Work order
When a line below contains the word "fragCoord", copy that line.

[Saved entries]
○ ○ ○
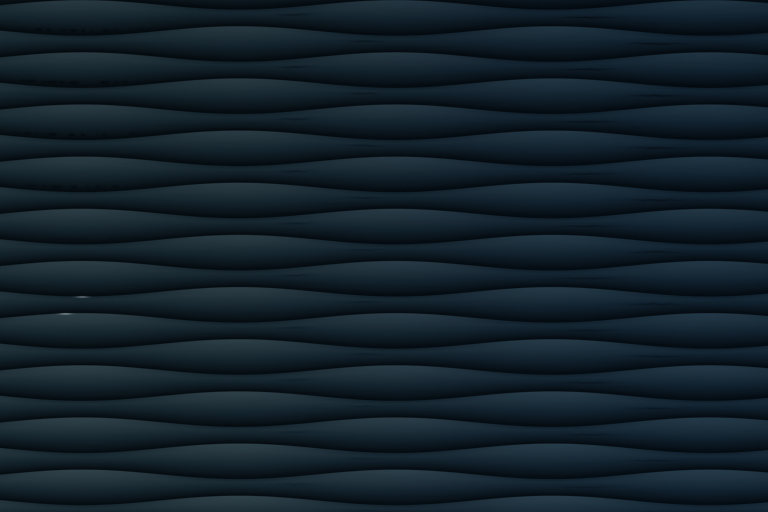
A Shadertoy shader for this pattern:

```glsl
// Dark slate panel of overlapping wavy slats: alternate rows swell and pinch
// in opposite phase. Rows are painted top to bottom, each shaded from a lit
// upper lip to a black underside, with faint grain, dark streaks and nicks.

#define ROWS 19.63        // slats down the canvas
#define ROW_SHIFT 0.186   // vertical offset, in rows
#define WAVES 2.45        // swells across the canvas
#define CREST_X 0.107     // first crest of the even rows
#define AMPLITUDE 0.182   // edge wave height, in rows
#define FALLOFF 1.3       // curve of the shade down each slat
#define GRAIN 0.035
#define SHADE_DARK vec3(0.012, 0.035, 0.052)
#define SHADE_MID vec3(0.070, 0.130, 0.172)
#define SHADE_LIGHT vec3(0.160, 0.230, 0.270)

const float TAU = 6.2831853;

vec2 hashGradient(vec2 cell) {
    vec2 h = vec2(dot(cell, vec2(127.1, 311.7)), dot(cell, vec2(269.5, 183.3)));
    return 2.0 * fract(sin(h) * 43758.5) - 1.0;
}

float gradientNoise(vec2 p) {
    vec2 i = floor(p), f = fract(p);
    vec2 u = f * f * f * (f * (f * 6.0 - 15.0) + 10.0);
    vec2 e = vec2(0.0, 1.0);
    float a = dot(hashGradient(i), f);
    float b = dot(hashGradient(i + e.yx), f - e.yx);
    float c = dot(hashGradient(i + e.xy), f - e.xy);
    float d = dot(hashGradient(i + e.yy), f - e.yy);
    return mix(mix(a, b, u.x), mix(c, d, u.x), u.y);
}

// Upper edge of slat k, in rows from the top
float slatEdge(float k, float x) {
    float side = 1.0 - 2.0 * mod(k, 2.0);
    return k - AMPLITUDE * side * cos(TAU * WAVES * (x - CREST_X));
}

// Dark marks that recur on every second slat
float streakMask(float k, float depth, vec2 p) {
    float parity = mod(k, 2.0);
    float ragged = gradientNoise(vec2(p.x * 90.0, k * 3.7));
    float mask = 0.0;
    for (int j = 0; j < 2; j++) {
        float n = float(j);
        float along = (p.x - 0.384 - 0.38 * n - 0.091 * parity) / (0.020 + 0.012 * n);
        float across = (depth - 0.36 - 0.12 * n - 0.06 * ragged) / 0.05;
        mask += exp(-along * along - across * across) * (0.55 + 0.25 * n);
    }
    // Broken line under the left swells, fading down the canvas
    float line = exp(-pow((depth - 0.86) / 0.05, 2.0)) * (1.0 - parity);
    float reach = smoothstep(0.01, 0.05, p.x) * (1.0 - smoothstep(0.14, 0.21, p.x));
    mask += line * reach * smoothstep(-0.1, 0.2, ragged) * (1.0 - smoothstep(0.3, 0.55, p.y));
    return clamp(mask * mix(1.0, 0.4, p.y), 0.0, 1.0);
}

vec3 slatColour(float k, float row, vec2 p) {
    float top = slatEdge(k, p.x);
    float thickness = slatEdge(k + 1.0, p.x) - top;
    float depth = clamp((row - top) / thickness, 0.0, 1.0);
    float swell = clamp((thickness - 1.0) / (4.0 * AMPLITUDE) + 0.5, 0.0, 1.0);

    // Lit lip to black underside; pinched parts sit in shadow
    float light = 1.0 - pow(depth, FALLOFF);
    light *= mix(0.70, 1.0, swell);
    light *= mix(0.7 + 0.3 * smoothstep(0.0, 0.25, depth), 1.0, swell);

    // Broad lighting: brighter to the lower left
    light *= 0.95 + 0.15 * p.y - 0.10 * p.x;
    light += 0.03 * p.y;
    light += GRAIN * gradientNoise(vec2(p.x * 14.0, row * 9.0));
    light += GRAIN * 0.6 * gradientNoise(p * vec2(240.0, 170.0));
    light *= 1.0 - 0.85 * streakMask(k, depth, p);
    light = clamp(light, 0.0, 1.1);

    vec3 colour = light < 0.5 ? mix(SHADE_DARK, SHADE_MID, light * 2.0)
                              : mix(SHADE_MID, SHADE_LIGHT, light * 2.0 - 1.0);
    // Cooler on the right
    float cool = smoothstep(0.2, 0.9, p.x);
    return colour * mix(vec3(1.04, 1.02, 0.98), vec3(0.88, 0.97, 1.04), cool);
}

void mainImage(out vec4 fragColor, in vec2 fragCoord) {
    vec2 p = fragCoord / iResolution.xy;
    p.y = 1.0 - p.y;
    float row = p.y * ROWS - ROW_SHIFT;
    float blur = 0.8 * ROWS / iResolution.y;

    // Each slat covers the underside of the one above
    vec3 colour = SHADE_DARK;
    for (int i = -1; i <= 1; i++) {
        float k = floor(row) + float(i);
        float cover = smoothstep(-blur, blur, row - slatEdge(k, p.x));
        colour = mix(colour, slatColour(k, row, p), cover);
    }

    // Two short pale nicks
    for (int j = 0; j < 2; j++) {
        float n = float(j);
        vec2 d = (p - vec2(0.107 - 0.022 * n, 0.580 + 0.033 * n)) / vec2(0.008, 0.0016);
        colour += 0.35 * exp(-dot(d, d));
    }
    fragColor = vec4(clamp(colour, 0.0, 1.0), 1.0);
}
```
○ ○ ○
Solution to this problem
void mainImage(out vec4 fragColor, in vec2 fragCoord) {
    vec2 p = fragCoord / iResolution.xy;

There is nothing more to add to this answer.